For example, in certain cities, including Tokyo, but starting to spread to China also, multi-family apartments provide scope for investors to increase their portfolio’s recurring income through the stable rents they deliver. “It is a defensive asset class with rents that are resistant to cyclical downturns,” he added.
Multi-family apartments have become more popular as cities expand and as the population gets wealthier. Further, rising residential housing prices coupled with limited stock are driving more people to the rental market and, as part of this, to co-living arrangements.
Another desirable alternative sector within Asia Pacific real estate is data centres – assuming the right combination of land, power supply and necessary licences and approvals can be found. “Data centres benefit from the structural themes of urbanisation, technology and middle-class growth,” added Moore.
In the medical space, meanwhile, developments in biotech, medical equipment and healthcare are creating new real estate investment opportunities. Life sciences, in particular, require a mix of offices and logistics, such as cold storages or laboratories. “China, India and Japan offer investors a variety of assets in industrial areas or business parks on the outskirts of cities,” said Moore.
Creating a value-add
Regardless of the sector or market, the key with all assets is to identify the right locations and dynamics.
A tried-and-tested approach at Schroders Capital is what Moore described as “entrepreneurial sourcing”, based on the firm’s experience, network and acquisition processes. This lays the foundations to create value that didn’t previously exist.
“We start with our house view on an individual sector and then take a more opportunistic approach to what we see as the growth opportunity to create a value-add angle,” he explained.
Simple examples include acquiring industrial property and changing its use to a data centre; or buying an older hotel building and converting into a complex of multi-family apartments.
From Moore’s perspective, the retail sector offers a lot of untapped potential for adding value. “Neighborhood and grocery-anchored retail outlets have proven robust during the pandemic, certainly compared with luxury and tourist-focused retail.”

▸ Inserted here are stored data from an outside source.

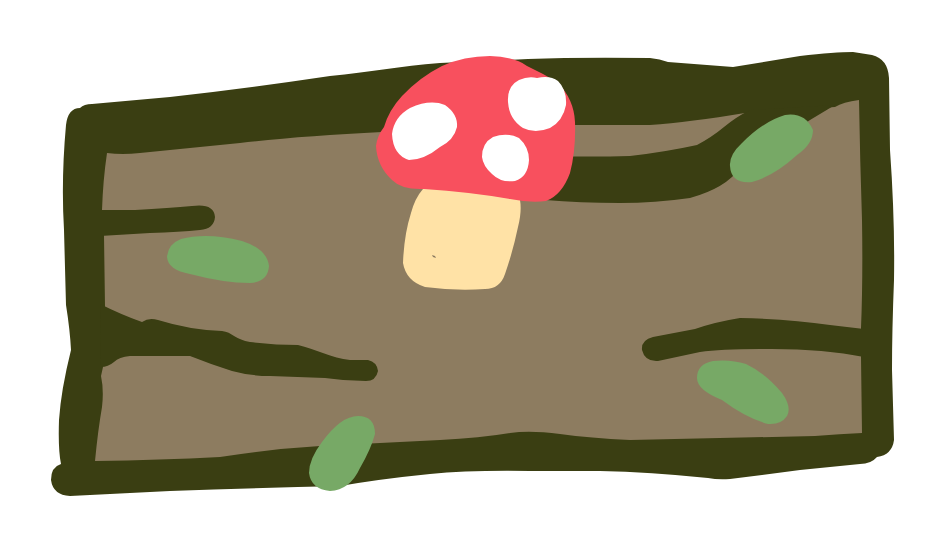
<!DOCTYPE html>
<html lang="en">
<head>
<meta charset="utf-8">
<title>Mushroom on a log</title>
<style>
:root {
  --paper: #ffffff;
  --bark: #3a3e12;
  --wood: #8d7c60;
  --leaf: #77a966;
  --cap: #f8505e;
  --stem: #ffe2a6;
}
html, body { margin: 0; background: var(--paper); overflow: hidden; }
svg { display: block; width: 946px; height: 548px; }
.bark { fill: var(--bark); }
.wood { fill: var(--wood); }
.leaf { fill: var(--leaf); }
.cap { fill: var(--cap); }
.spot { fill: var(--paper); }
.stem { fill: var(--stem); }
.fleck { fill: var(--wood); }
</style>
</head>
<body>
<svg viewBox="0 0 946 548" role="img" aria-label="A red spotted mushroom on a wooden log with green leaves">
  <g id="log">
    <path class="bark" d="M80 108Q84 104 92 104L170 97Q250 88 330 76C370 72 400 66 440 63L528 59Q580 57 650 58Q660 59 668 62L733 67L800 56Q835 52 853 52L872 55Q888 59 889 78L890 150Q895 220 894 280Q892 330 892 370L894 440Q892 455 877 457Q871 464 860 464L800 470L730 479Q718 480 708 478Q650 472 600 471H530Q470 470 430 474Q380 479 340 486Q260 488 170 491L70 496Q53 495 51 480Q51 467 61 464Q58 450 59 420Q61 390 71 350Q70 330 66 305L64 230Q61 180 66 125Q68 108 80 108Z"/>
    <path class="wood" d="M107 153Q122 155 140 153L240 143Q300 136 382 132L560 125H650Q690 122 745 113Q790 110 835 107Q843 102 859 100Q860 160 862 220Q863 280 861 328V357L862 433Q840 434 815 436L630 440Q590 438 560 434Q530 430 510 433Q480 438 440 440L320 446Q270 449 220 457Q160 460 95 461Q98 430 102 407Q104 390 101 376L103 367L105 306L104 236L102 210Q103 180 107 153Z"/>
  </g>
  <g id="bark-grooves" class="bark">
    <path d="M100 210L135 210Q170 208 192 206Q214 203 215 217Q214 229 200 230Q180 232 150 233L100 236Z"/>
    <path d="M100 304Q122 315 142 322Q149 317 158 320Q190 330 222 331C232 332 236 340 250 342Q275 345 298 345C315 349 332 358 350 360H368Q377 362 378 371Q376 381 366 381Q345 381 325 378L270 376Q250 376 232 371Q210 364 190 356H130Q119 357 114 362Q108 367 101 367Z"/>
    <path d="M550 156Q590 157 630 156Q665 152 697 145Q712 137 724 127Q736 117 750 110L835 105L810 120L740 168Q726 188 690 198Q655 203 620 203Q580 203 545 200Z"/>
    <path d="M864 329L830 325Q790 319 740 318Q715 322 695 329L653 337Q641 340 642 350Q645 362 658 361L700 352Q720 349 760 349Q820 348 864 357Z"/>
  </g>
  <g id="leaves" class="leaf">
    <path d="M167 257Q168 244 181 239Q207 232 242 241Q267 249 269 266Q268 282 250 283Q224 283 190 274Q168 270 167 257Z"/>
    <path d="M730 166Q729 155 742 143Q764 121 785 115Q805 112 813 130Q813 144 797 155Q774 176 752 182Q731 184 730 166Z"/>
    <path d="M697 378Q697 364 713 361Q730 359 746 364Q765 373 782 393Q792 407 787 416Q781 425 768 424Q746 418 722 400Q697 390 697 378Z"/>
    <path d="M309 473Q309 459 322 442Q341 416 358 416Q375 416 375 434Q371 449 360 468Q350 490 330 491Q311 489 309 473Z"/>
  </g>
  <g id="mushroom">
    <path class="stem" d="M423 189Q470 186 520 200Q522 211 518 227Q513 251 505 274Q500 289 485 289Q455 291 425 287Q406 281 403 263Q404 235 411 213Q415 198 423 189Z"/>
    <path class="fleck" d="M432 255L435 256L436 258L433 257Z"/>
    <path class="cap" d="M376 146Q377 136 384 127Q389 110 402 96Q420 77 442 66Q464 56 490 56Q515 57 527 66Q542 73 557 82Q574 99 575 122Q576 150 570 173Q562 195 546 201Q530 203 510 199Q470 192 424 189Q402 190 392 180Q377 166 376 146Z"/>
    <g id="cap-spots" class="spot">
      <path d="M392 134Q394 117 410 108Q430 99 445 105Q458 114 457 127Q454 140 440 147Q424 160 409 160Q393 155 392 134Z"/>
      <path d="M508 102Q507 86 519 80Q528 76 537 78Q550 75 558 81Q567 90 566 105Q563 121 550 128Q535 134 523 128Q509 119 508 102Z"/>
      <path d="M482 157Q482 143 493 137Q507 132 519 138Q529 147 529 160Q528 177 515 181Q501 183 492 174Q483 166 482 157Z"/>
    </g>
  </g>
</svg>
</body>
</html>
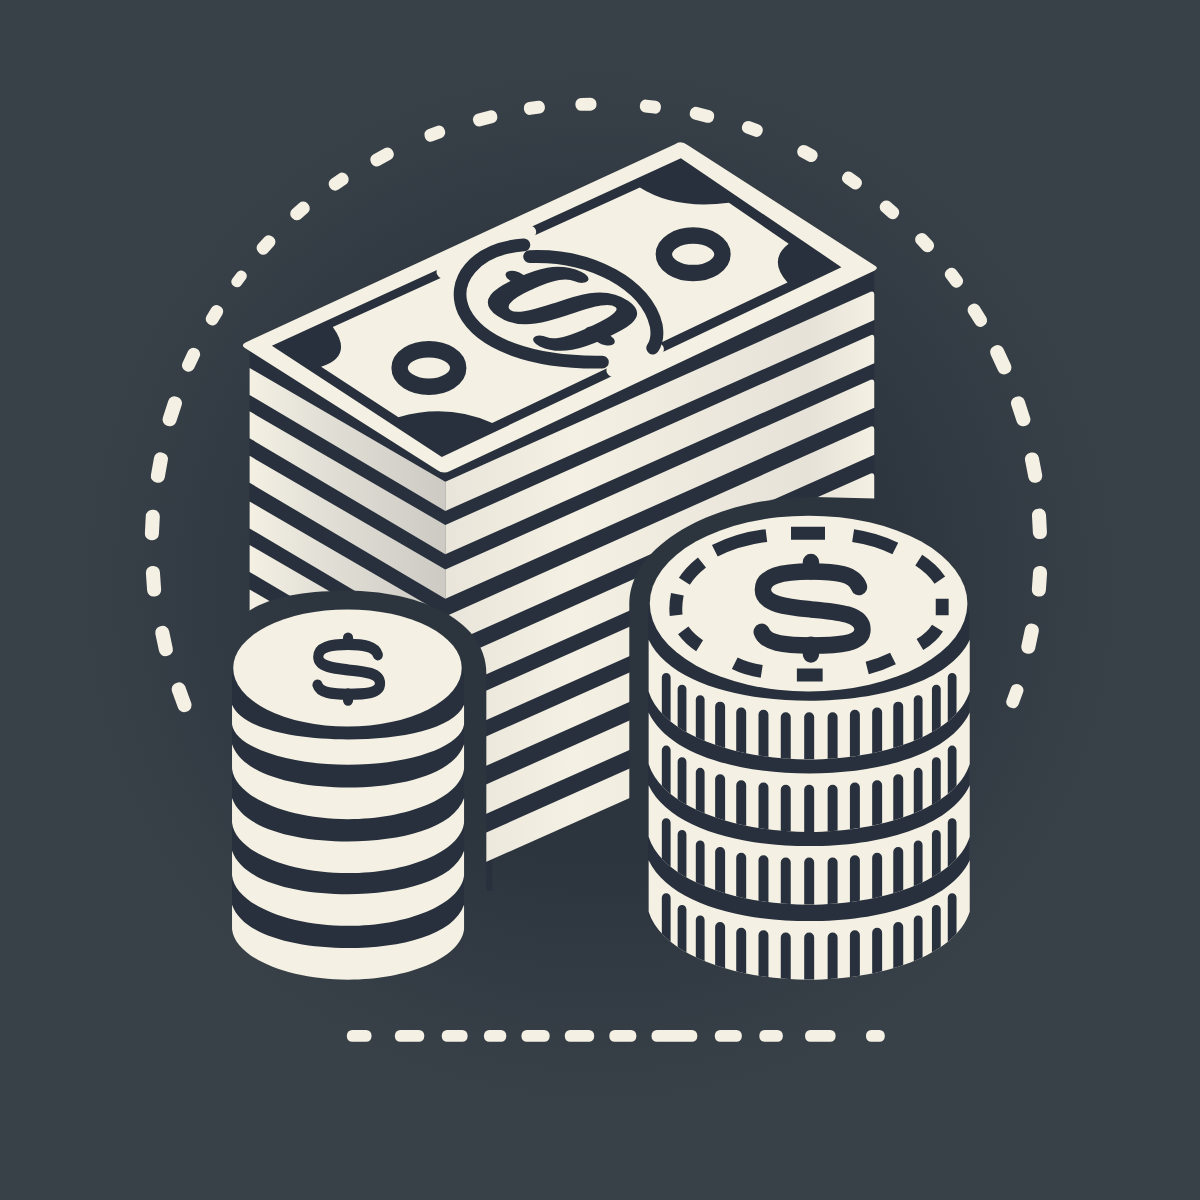
<!DOCTYPE html>
<html lang="en">
<head>
<meta charset="utf-8">
<title>Cash and coins illustration</title>
<style>
  :root {
    --slate: #384048;
    --slate-deep: #2c353e;
    --ink: #27303c;
    --cream: #f4f0e3;
    --cream-shade: #cdcac4;
  }
  html, body { margin: 0; width: 1200px; height: 1200px; overflow: hidden; background: var(--slate); }
  svg { display: block; }
  .cream { fill: var(--cream); }
  .ink { fill: var(--ink); }
  .ink-line { fill: none; stroke: var(--ink); stroke-linecap: round; stroke-linejoin: round; }
  .gap-line { fill: none; stroke: var(--cream); stroke-width: 11; stroke-linecap: round; }
  .stop-slate { stop-color: var(--slate); }
  .stop-deep { stop-color: var(--slate-deep); }
  .stop-cream { stop-color: var(--cream); }
  .stop-shade { stop-color: var(--cream-shade); }
</style>
</head>
<body>
<svg width="1200" height="1200" viewBox="0 0 1024 1024" role="img" aria-label="A stack of banknotes with two stacks of coins inside a dotted arc">
  <defs>
    <radialGradient id="backdrop" gradientUnits="userSpaceOnUse" cx="512" cy="500" r="520">
      <stop offset="0" class="stop-deep"/>
      <stop offset=".45" class="stop-deep"/>
      <stop offset=".85" class="stop-slate"/>
      <stop offset="1" class="stop-slate"/>
    </radialGradient>
    <linearGradient id="left-side" gradientUnits="userSpaceOnUse" x1="213" y1="0" x2="380" y2="0">
      <stop offset="0" class="stop-cream"/>
      <stop offset=".35" stop-color="#e3e0d7"/>
      <stop offset="1" class="stop-shade"/>
    </linearGradient>
    <linearGradient id="right-side" gradientUnits="userSpaceOnUse" x1="380" y1="0" x2="746" y2="0">
      <stop offset="0" stop-color="#e9e5da"/>
      <stop offset=".3" class="stop-cream"/>
      <stop offset=".85" stop-color="#e6e2d8"/>
      <stop offset="1" class="stop-cream"/>
    </linearGradient>

    <rect id="dash-long" class="cream" x="-6" y="-13" width="12" height="26" rx="5.5"/>
    <rect id="dash-mid" class="cream" x="-5.5" y="-10.5" width="11" height="21" rx="5"/>
    <rect id="dash-short" class="cream" x="-5.5" y="-9" width="11" height="18" rx="5"/>

    <g id="dollar" class="ink-line" stroke-width="14">
      <path d="M41 -18C37 -29 22 -31 0 -31C-26 -31 -41 -27 -41 -15.500C-41 -3 -20 -1 0 1C24 3 44 5 44 18C44 30 24 31.500 0 31.500C-24 31.500 -39 29 -42 20"/>
      <path d="M0 -39V-31M0 31V39"/>
    </g>

    <path id="left-strip" d="M213 -97L380 0V25L213 -74Z" fill="url(#left-side)"/>
    <path id="right-strip" d="M380 0L743 -162Q746 -163 746 -160V-138L380 25Z" fill="url(#right-side)"/>

    <mask id="behind-coins" maskUnits="userSpaceOnUse" x="150" y="200" width="700" height="700">
      <rect x="150" y="200" width="700" height="700" fill="#fff"/>
      <path d="M188 560C195 515 240 504 298 504C350 504 415 525 415 575V900H188Z" fill="#000"/>
      <path d="M537 900V515C537 465 610 424 695 424L850 428V900Z" fill="#000"/>
    </mask>

    <path id="plain-coin" class="cream" d="M-99 -37C-90 -11 -45 0 0 0C45 0 90 -11 99 -37V-16C96 9 50 27 0 27C-50 27 -96 9 -99 -16Z"/>

    <path id="coin-rim" d="M-137 -52C-120 -16 -60 0 0 0C60 0 120 -16 137 -52V-8C125 30 60 50 0 50C-60 50 -125 30 -137 -8Z"/>
    <clipPath id="rim-clip"><use href="#coin-rim"/></clipPath>
    <g id="ribs-half">
      <path d="M20 14V70M39 12V70M58 10V70M76 5V70" stroke-width="8.500"/>
      <path d="M93 -1V70M108.500 -10V60M122 -20V50" stroke-width="7.500"/>
    </g>
    <g id="ribbed-coin">
      <use href="#coin-rim" class="cream"/>
      <g class="ink-line" clip-path="url(#rim-clip)">
        <path d="M0 14V70" stroke-width="8.500"/>
        <use href="#ribs-half"/>
        <use href="#ribs-half" transform="scale(-1 1)"/>
      </g>
    </g>
  </defs>

  <rect width="1024" height="1024" fill="url(#backdrop)"/>

  <g id="dotted-arc">
    <use href="#dash-long" transform="translate(155 595) rotate(-20)"/>
    <use href="#dash-long" transform="translate(140 547) rotate(-12)"/>
    <use href="#dash-long" transform="translate(131 496) rotate(-4)"/>
    <use href="#dash-long" transform="translate(130 448) rotate(3)"/>
    <use href="#dash-long" transform="translate(136 399) rotate(10)"/>
    <use href="#dash-long" transform="translate(147 351) rotate(18)"/>
    <use href="#dash-mid" transform="translate(163 307) rotate(25)"/>
    <use href="#dash-short" transform="translate(183 269) rotate(31)"/>
    <use href="#dash-short" transform="translate(204 238) rotate(37) scale(.85)"/>
    <use href="#dash-short" transform="translate(227 209) rotate(42)"/>
    <use href="#dash-short" transform="translate(256 180) rotate(49)"/>
    <use href="#dash-short" transform="translate(289 155) rotate(55)"/>
    <use href="#dash-mid" transform="translate(326 134) rotate(61)"/>
    <use href="#dash-short" transform="translate(371 114) rotate(69)"/>
    <use href="#dash-mid" transform="translate(414 101) rotate(75)"/>
    <use href="#dash-short" transform="translate(456 92) rotate(82)"/>
    <use href="#dash-short" transform="translate(500 89) rotate(89)"/>
    <use href="#dash-short" transform="translate(555 91) rotate(97)"/>
    <use href="#dash-mid" transform="translate(599 98) rotate(104)"/>
    <use href="#dash-short" transform="translate(642 110) rotate(110)"/>
    <use href="#dash-short" transform="translate(689 131) rotate(118)"/>
    <use href="#dash-short" transform="translate(727 154) rotate(125)"/>
    <use href="#dash-short" transform="translate(759 179) rotate(131)"/>
    <use href="#dash-short" transform="translate(789 207) rotate(137)"/>
    <use href="#dash-short" transform="translate(814 237) rotate(143)"/>
    <use href="#dash-mid" transform="translate(834 269) rotate(148)"/>
    <use href="#dash-long" transform="translate(854 307) rotate(155)"/>
    <use href="#dash-long" transform="translate(871 351) rotate(162)"/>
    <use href="#dash-long" transform="translate(882 399) rotate(169)"/>
    <use href="#dash-long" transform="translate(887 447) rotate(177)"/>
    <use href="#dash-long" transform="translate(887 496) rotate(4)"/>
    <use href="#dash-long" transform="translate(879 545) rotate(12)"/>
    <use href="#dash-mid" transform="translate(866 594) rotate(20)"/>
  </g>

  <g id="banknote-stack">
    <g id="stack-sides" mask="url(#behind-coins)">
      <path class="ink" d="M213 297L380 404L746 230V425L540 680L415 733L380 540L213 520Z"/>
      <use href="#left-strip" y="411"/>
      <use href="#left-strip" y="448"/>
      <use href="#left-strip" y="486"/>
      <use href="#left-strip" y="525"/>
      <use href="#left-strip" y="562"/>
      <use href="#left-strip" y="600"/>
      <path class="ink" d="M381 513L420 495V760H381Z"/>
      <use href="#right-strip" y="411"/>
      <use href="#right-strip" y="448"/>
      <use href="#right-strip" y="486"/>
      <use href="#right-strip" y="526"/>
      <use href="#right-strip" y="566"/>
      <use href="#right-strip" y="605"/>
      <use href="#right-strip" y="644"/>
      <use href="#right-strip" y="685"/>
      <use href="#right-strip" y="726"/>
    </g>

    <g id="top-banknote">
      <path class="cream" d="M576 123Q581 119.500 587 124L747 227Q750 229 746 231L384 402Q378 405 373 401L209 297Q205 294 210 292Z"/>
      <path class="ink" d="M581 135L718 228L377 390L232 295Z"/>
      <path class="cream" d="M284 279Q302 304 274 313L340 356Q382 344 420 361L672 241Q655 222 673 208L622 173Q576 179 546 160Z"/>
      <path class="gap-line" d="M378 232L452 198M523 316L561 298"/>
      <g class="ink-line" stroke-width="11">
        <path d="M447 209C405 212 384 240 396 266C410 294 455 310 514 309"/>
        <path d="M452 219C505 217 552 243 560 278Q562 290 557 297"/>
        <ellipse cx="591.500" cy="217" rx="25" ry="16" stroke-width="14"/>
        <ellipse cx="366" cy="314" rx="25" ry="16" stroke-width="14"/>
      </g>
      <use href="#dollar" transform="matrix(.8 -.36 .97 .68 478 263)"/>
    </g>
  </g>

  <g id="plain-coin-stack">
    <path class="ink" d="M198 575H396V790C390 815 345 828 297 828S204 815 198 790Z"/>
    <use href="#plain-coin" transform="translate(297 809)"/>
    <use href="#plain-coin" transform="translate(297 763)"/>
    <use href="#plain-coin" transform="translate(297 718)"/>
    <use href="#plain-coin" transform="translate(297 672)"/>
    <use href="#plain-coin" transform="translate(297 631) scale(1 .8)"/>
    <ellipse class="ink" cx="297" cy="576" rx="99" ry="54"/>
    <ellipse class="cream" cx="296.500" cy="570" rx="97.500" ry="50"/>
    <use href="#dollar" transform="translate(297 571) scale(.62 .68)"/>
  </g>

  <g id="ribbed-coin-stack">
    <path class="ink" d="M553 520H827V780C815 815 750 832 690 832S565 815 553 780Z"/>
    <use href="#ribbed-coin" transform="translate(690.500 598)"/>
    <use href="#ribbed-coin" transform="translate(690.500 660)"/>
    <use href="#ribbed-coin" transform="translate(690.500 722)"/>
    <use href="#ribbed-coin" transform="translate(690.500 786)"/>
    <ellipse class="cream" cx="690" cy="515" rx="135.500" ry="75"/>
    <path id="coin-inlay" class="ink-line" style="stroke-linecap:butt" stroke-width="11" d="M610 470Q630 460 654 457M675 455H704M728 457Q748 460 764 468M784 478Q795 485 802 495M804 511V525M800 536Q795 544 785 550M762 562Q752 567 740 570M702 576H680M650 573Q637 571 627 566M597 551Q589 546 583 538M577 525Q576 517 578 507M584 496Q589 488 599 480"/>
    <use href="#dollar" transform="translate(692 519) scale(1 1.010)"/>
  </g>

  <g id="base-dashes" class="cream">
    <rect x="296" y="879" width="21" height="10" rx="4.500"/>
    <rect x="337" y="879" width="25" height="10" rx="4.500"/>
    <rect x="377" y="879" width="22" height="10" rx="4.500"/>
    <rect x="413" y="879" width="19" height="10" rx="4.500"/>
    <rect x="445" y="879" width="24" height="10" rx="4.500"/>
    <rect x="482" y="879" width="25" height="10" rx="4.500"/>
    <rect x="520" y="879" width="23" height="10" rx="4.500"/>
    <rect x="556" y="879" width="39" height="10" rx="4.500"/>
    <rect x="610" y="879" width="23" height="10" rx="4.500"/>
    <rect x="648" y="879" width="20" height="10" rx="4.500"/>
    <rect x="687" y="879" width="26" height="10" rx="4.500"/>
    <rect x="739" y="879" width="16" height="10" rx="4.500"/>
  </g>
</svg>
</body>
</html>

This is reflected in one of the firm’s most recent acquisitions – a neighborhood shopping centre in northern Singapore. “This might seem on the surface to be relatively unglamorous and quite defensive,” said Moore. “We see this as an opportunity to relocate some tenants to a smaller space, make more units available to rent, and enhance the management and general environment of the centre.”
Inevitably, a sustainability lens must be applied to the investment process. “We aim to improve the ESG criteria for every asset we invest in,” he explained, “based on the impact on people, planet, place and prosperity.”
This doesn’t prevent the firm from buying an asset that is not a good ESG performer. Instead, the focus is on ensuring the investment will improve the sustainability characteristics during the holding period, to reinforce the value-add inherent in the Schroders Capital philosophy.
About Schroders Capital
Schroders Capital is the private markets investment division of Schroders, the global asset manager. It offers investors a local approach to investing across a diversified range of private asset strategies, supported by a global perspective and the long-established Schroders business.
Investment involves risks. This material is issued by Schroder Investment Management (Hong Kong) Limited and has not been reviewed by the SFC.